▶ WHAT TO PRODUCE
I would like you to return all of the records exactly as they stand.

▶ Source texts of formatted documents

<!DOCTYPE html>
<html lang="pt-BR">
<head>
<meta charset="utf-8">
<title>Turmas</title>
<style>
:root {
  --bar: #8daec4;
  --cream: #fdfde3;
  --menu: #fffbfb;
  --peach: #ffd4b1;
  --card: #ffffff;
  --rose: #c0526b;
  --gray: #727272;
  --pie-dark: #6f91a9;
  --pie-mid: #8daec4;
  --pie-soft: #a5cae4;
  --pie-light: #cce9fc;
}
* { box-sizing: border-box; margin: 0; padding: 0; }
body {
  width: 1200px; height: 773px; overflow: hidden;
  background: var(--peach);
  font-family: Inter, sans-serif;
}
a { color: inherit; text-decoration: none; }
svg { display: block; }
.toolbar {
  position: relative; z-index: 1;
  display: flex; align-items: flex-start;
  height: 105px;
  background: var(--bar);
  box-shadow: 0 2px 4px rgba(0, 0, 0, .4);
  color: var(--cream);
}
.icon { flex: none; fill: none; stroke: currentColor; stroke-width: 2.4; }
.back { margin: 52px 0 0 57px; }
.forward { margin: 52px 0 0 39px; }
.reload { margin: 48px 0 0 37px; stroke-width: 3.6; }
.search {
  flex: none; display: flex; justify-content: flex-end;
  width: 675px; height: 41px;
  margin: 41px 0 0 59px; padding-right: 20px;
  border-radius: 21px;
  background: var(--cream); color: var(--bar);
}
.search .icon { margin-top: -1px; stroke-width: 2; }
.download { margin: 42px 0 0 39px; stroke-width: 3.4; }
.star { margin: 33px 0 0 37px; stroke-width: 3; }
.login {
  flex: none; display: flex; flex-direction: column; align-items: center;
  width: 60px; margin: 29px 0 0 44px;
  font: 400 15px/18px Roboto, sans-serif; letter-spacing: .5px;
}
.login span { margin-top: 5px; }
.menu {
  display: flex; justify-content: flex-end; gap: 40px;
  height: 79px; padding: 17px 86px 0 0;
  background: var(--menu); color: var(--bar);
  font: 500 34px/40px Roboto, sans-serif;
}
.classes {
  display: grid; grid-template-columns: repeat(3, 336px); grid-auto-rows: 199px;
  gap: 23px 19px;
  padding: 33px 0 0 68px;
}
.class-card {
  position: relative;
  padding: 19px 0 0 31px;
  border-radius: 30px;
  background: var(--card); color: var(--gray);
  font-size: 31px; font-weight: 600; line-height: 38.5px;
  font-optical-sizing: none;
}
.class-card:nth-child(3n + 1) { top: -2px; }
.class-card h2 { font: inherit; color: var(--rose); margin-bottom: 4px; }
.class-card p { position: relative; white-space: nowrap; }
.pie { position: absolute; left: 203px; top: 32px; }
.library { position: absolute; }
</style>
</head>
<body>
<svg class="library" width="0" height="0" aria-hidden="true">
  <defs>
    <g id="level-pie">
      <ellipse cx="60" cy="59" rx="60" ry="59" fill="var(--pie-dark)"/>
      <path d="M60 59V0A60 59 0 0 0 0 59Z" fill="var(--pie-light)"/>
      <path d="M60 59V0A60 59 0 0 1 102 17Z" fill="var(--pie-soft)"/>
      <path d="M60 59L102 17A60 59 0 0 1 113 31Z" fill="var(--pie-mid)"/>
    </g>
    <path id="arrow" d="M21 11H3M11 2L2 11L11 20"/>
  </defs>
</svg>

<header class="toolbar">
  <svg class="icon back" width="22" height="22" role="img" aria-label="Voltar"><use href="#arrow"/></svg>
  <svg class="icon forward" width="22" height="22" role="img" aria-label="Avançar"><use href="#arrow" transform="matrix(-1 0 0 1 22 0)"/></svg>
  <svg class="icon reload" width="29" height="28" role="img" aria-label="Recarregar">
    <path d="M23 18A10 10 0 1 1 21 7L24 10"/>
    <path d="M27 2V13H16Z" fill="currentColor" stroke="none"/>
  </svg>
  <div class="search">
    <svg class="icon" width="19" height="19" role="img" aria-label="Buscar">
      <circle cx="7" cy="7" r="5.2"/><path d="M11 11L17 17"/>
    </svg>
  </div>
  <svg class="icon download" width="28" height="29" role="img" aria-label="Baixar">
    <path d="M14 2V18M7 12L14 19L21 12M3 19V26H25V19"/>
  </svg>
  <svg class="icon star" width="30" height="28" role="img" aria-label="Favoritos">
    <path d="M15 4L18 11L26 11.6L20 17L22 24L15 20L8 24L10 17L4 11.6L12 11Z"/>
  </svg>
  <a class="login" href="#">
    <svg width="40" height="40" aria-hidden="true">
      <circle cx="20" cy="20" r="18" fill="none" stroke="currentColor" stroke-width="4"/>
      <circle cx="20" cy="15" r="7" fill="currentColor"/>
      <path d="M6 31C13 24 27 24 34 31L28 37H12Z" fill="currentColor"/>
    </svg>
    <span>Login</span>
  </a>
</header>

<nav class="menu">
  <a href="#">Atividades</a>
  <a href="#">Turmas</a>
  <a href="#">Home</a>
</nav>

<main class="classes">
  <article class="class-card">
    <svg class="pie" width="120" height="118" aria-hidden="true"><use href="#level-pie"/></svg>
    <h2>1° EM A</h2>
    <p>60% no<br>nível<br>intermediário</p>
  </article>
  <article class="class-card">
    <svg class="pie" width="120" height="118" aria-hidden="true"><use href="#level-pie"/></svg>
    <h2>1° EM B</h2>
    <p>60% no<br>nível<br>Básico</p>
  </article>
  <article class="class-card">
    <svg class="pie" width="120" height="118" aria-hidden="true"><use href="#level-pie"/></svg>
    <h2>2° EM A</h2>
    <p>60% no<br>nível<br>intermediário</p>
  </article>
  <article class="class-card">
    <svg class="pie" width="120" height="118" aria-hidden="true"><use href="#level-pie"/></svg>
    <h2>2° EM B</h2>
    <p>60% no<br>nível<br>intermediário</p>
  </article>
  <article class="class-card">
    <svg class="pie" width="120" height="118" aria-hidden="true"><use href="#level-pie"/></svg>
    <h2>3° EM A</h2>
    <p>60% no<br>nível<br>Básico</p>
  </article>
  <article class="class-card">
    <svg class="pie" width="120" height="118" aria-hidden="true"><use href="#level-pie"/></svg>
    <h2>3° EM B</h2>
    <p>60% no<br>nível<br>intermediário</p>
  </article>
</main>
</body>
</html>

▶ ANSWER SPACE
<!DOCTYPE html>
<html lang="pt-BR">
<head>
<meta charset="utf-8">
<title>Turmas</title>
<style>
:root {
  --bar: #8daec4;
  --cream: #fdfde3;
  --menu: #fffbfb;
  --peach: #ffd4b1;
  --card: #ffffff;
  --rose: #c0526b;
  --gray: #727272;
  --pie-dark: #6f91a9;
  --pie-mid: #8daec4;
  --pie-soft: #a5cae4;
  --pie-light: #cce9fc;
}
* { box-sizing: border-box; margin: 0; padding: 0; }
body {
  width: 1200px; height: 773px; overflow: hidden;
  background: var(--peach);
  font-family: Inter, sans-serif;
}
a { color: inherit; text-decoration: none; }
svg { display: block; }
.toolbar {
  position: relative; z-index: 1;
  display: flex; align-items: flex-start;
  height: 105px;
  background: var(--bar);
  box-shadow: 0 2px 4px rgba(0, 0, 0, .4);
  color: var(--cream);
}
.icon { flex: none; fill: none; stroke: currentColor; stroke-width: 2.4; }
.back { margin: 52px 0 0 57px; }
.forward { margin: 52px 0 0 39px; }
.reload { margin: 48px 0 0 37px; stroke-width: 3.6; }
.search {
  flex: none; display: flex; justify-content: flex-end;
  width: 675px; height: 41px;
  margin: 41px 0 0 59px; padding-right: 20px;
  border-radius: 21px;
  background: var(--cream); color: var(--bar);
}
.search .icon { margin-top: -1px; stroke-width: 2; }
.download { margin: 42px 0 0 39px; stroke-width: 3.4; }
.star { margin: 33px 0 0 37px; stroke-width: 3; }
.login {
  flex: none; display: flex; flex-direction: column; align-items: center;
  width: 60px; margin: 29px 0 0 44px;
  font: 400 15px/18px Roboto, sans-serif; letter-spacing: .5px;
}
.login span { margin-top: 5px; }
.menu {
  display: flex; justify-content: flex-end; gap: 40px;
  height: 79px; padding: 17px 86px 0 0;
  background: var(--menu); color: var(--bar);
  font: 500 34px/40px Roboto, sans-serif;
}
.classes {
  display: grid; grid-template-columns: repeat(3, 336px); grid-auto-rows: 199px;
  gap: 23px 19px;
  padding: 33px 0 0 68px;
}
.class-card {
  position: relative;
  padding: 19px 0 0 31px;
  border-radius: 30px;
  background: var(--card); color: var(--gray);
  font-size: 31px; font-weight: 600; line-height: 38.5px;
  font-optical-sizing: none;
}
.class-card:nth-child(3n + 1) { top: -2px; }
.class-card h2 { font: inherit; color: var(--rose); margin-bottom: 4px; }
.class-card p { position: relative; white-space: nowrap; }
.pie { position: absolute; left: 203px; top: 32px; }
.library { position: absolute; }
</style>
</head>
<body>
<svg class="library" width="0" height="0" aria-hidden="true">
  <defs>
    <g id="level-pie">
      <ellipse cx="60" cy="59" rx="60" ry="59" fill="var(--pie-dark)"/>
      <path d="M60 59V0A60 59 0 0 0 0 59Z" fill="var(--pie-light)"/>
      <path d="M60 59V0A60 59 0 0 1 102 17Z" fill="var(--pie-soft)"/>
      <path d="M60 59L102 17A60 59 0 0 1 113 31Z" fill="var(--pie-mid)"/>
    </g>
    <path id="arrow" d="M21 11H3M11 2L2 11L11 20"/>
  </defs>
</svg>

<header class="toolbar">
  <svg class="icon back" width="22" height="22" role="img" aria-label="Voltar"><use href="#arrow"/></svg>
  <svg class="icon forward" width="22" height="22" role="img" aria-label="Avançar"><use href="#arrow" transform="matrix(-1 0 0 1 22 0)"/></svg>
  <svg class="icon reload" width="29" height="28" role="img" aria-label="Recarregar">
    <path d="M23 18A10 10 0 1 1 21 7L24 10"/>
    <path d="M27 2V13H16Z" fill="currentColor" stroke="none"/>
  </svg>
  <div class="search">
    <svg class="icon" width="19" height="19" role="img" aria-label="Buscar">
      <circle cx="7" cy="7" r="5.2"/><path d="M11 11L17 17"/>
    </svg>
  </div>
  <svg class="icon download" width="28" height="29" role="img" aria-label="Baixar">
    <path d="M14 2V18M7 12L14 19L21 12M3 19V26H25V19"/>
  </svg>
  <svg class="icon star" width="30" height="28" role="img" aria-label="Favoritos">
    <path d="M15 4L18 11L26 11.6L20 17L22 24L15 20L8 24L10 17L4 11.6L12 11Z"/>
  </svg>
  <a class="login" href="#">
    <svg width="40" height="40" aria-hidden="true">
      <circle cx="20" cy="20" r="18" fill="none" stroke="currentColor" stroke-width="4"/>
      <circle cx="20" cy="15" r="7" fill="currentColor"/>
      <path d="M6 31C13 24 27 24 34 31L28 37H12Z" fill="currentColor"/>
    </svg>
    <span>Login</span>
  </a>
</header>

<nav class="menu">
  <a href="#">Atividades</a>
  <a href="#">Turmas</a>
  <a href="#">Home</a>
</nav>

<main class="classes">
  <article class="class-card">
    <svg class="pie" width="120" height="118" aria-hidden="true"><use href="#level-pie"/></svg>
    <h2>1° EM A</h2>
    <p>60% no<br>nível<br>intermediário</p>
  </article>
  <article class="class-card">
    <svg class="pie" width="120" height="118" aria-hidden="true"><use href="#level-pie"/></svg>
    <h2>1° EM B</h2>
    <p>60% no<br>nível<br>Básico</p>
  </article>
  <article class="class-card">
    <svg class="pie" width="120" height="118" aria-hidden="true"><use href="#level-pie"/></svg>
    <h2>2° EM A</h2>
    <p>60% no<br>nível<br>intermediário</p>
  </article>
  <article class="class-card">
    <svg class="pie" width="120" height="118" aria-hidden="true"><use href="#level-pie"/></svg>
    <h2>2° EM B</h2>
    <p>60% no<br>nível<br>intermediário</p>
  </article>
  <article class="class-card">
    <svg class="pie" width="120" height="118" aria-hidden="true"><use href="#level-pie"/></svg>
    <h2>3° EM A</h2>
    <p>60% no<br>nível<br>Básico</p>
  </article>
  <article class="class-card">
    <svg class="pie" width="120" height="118" aria-hidden="true"><use href="#level-pie"/></svg>
    <h2>3° EM B</h2>
    <p>60% no<br>nível<br>intermediário</p>
  </article>
</main>
</body>
</html>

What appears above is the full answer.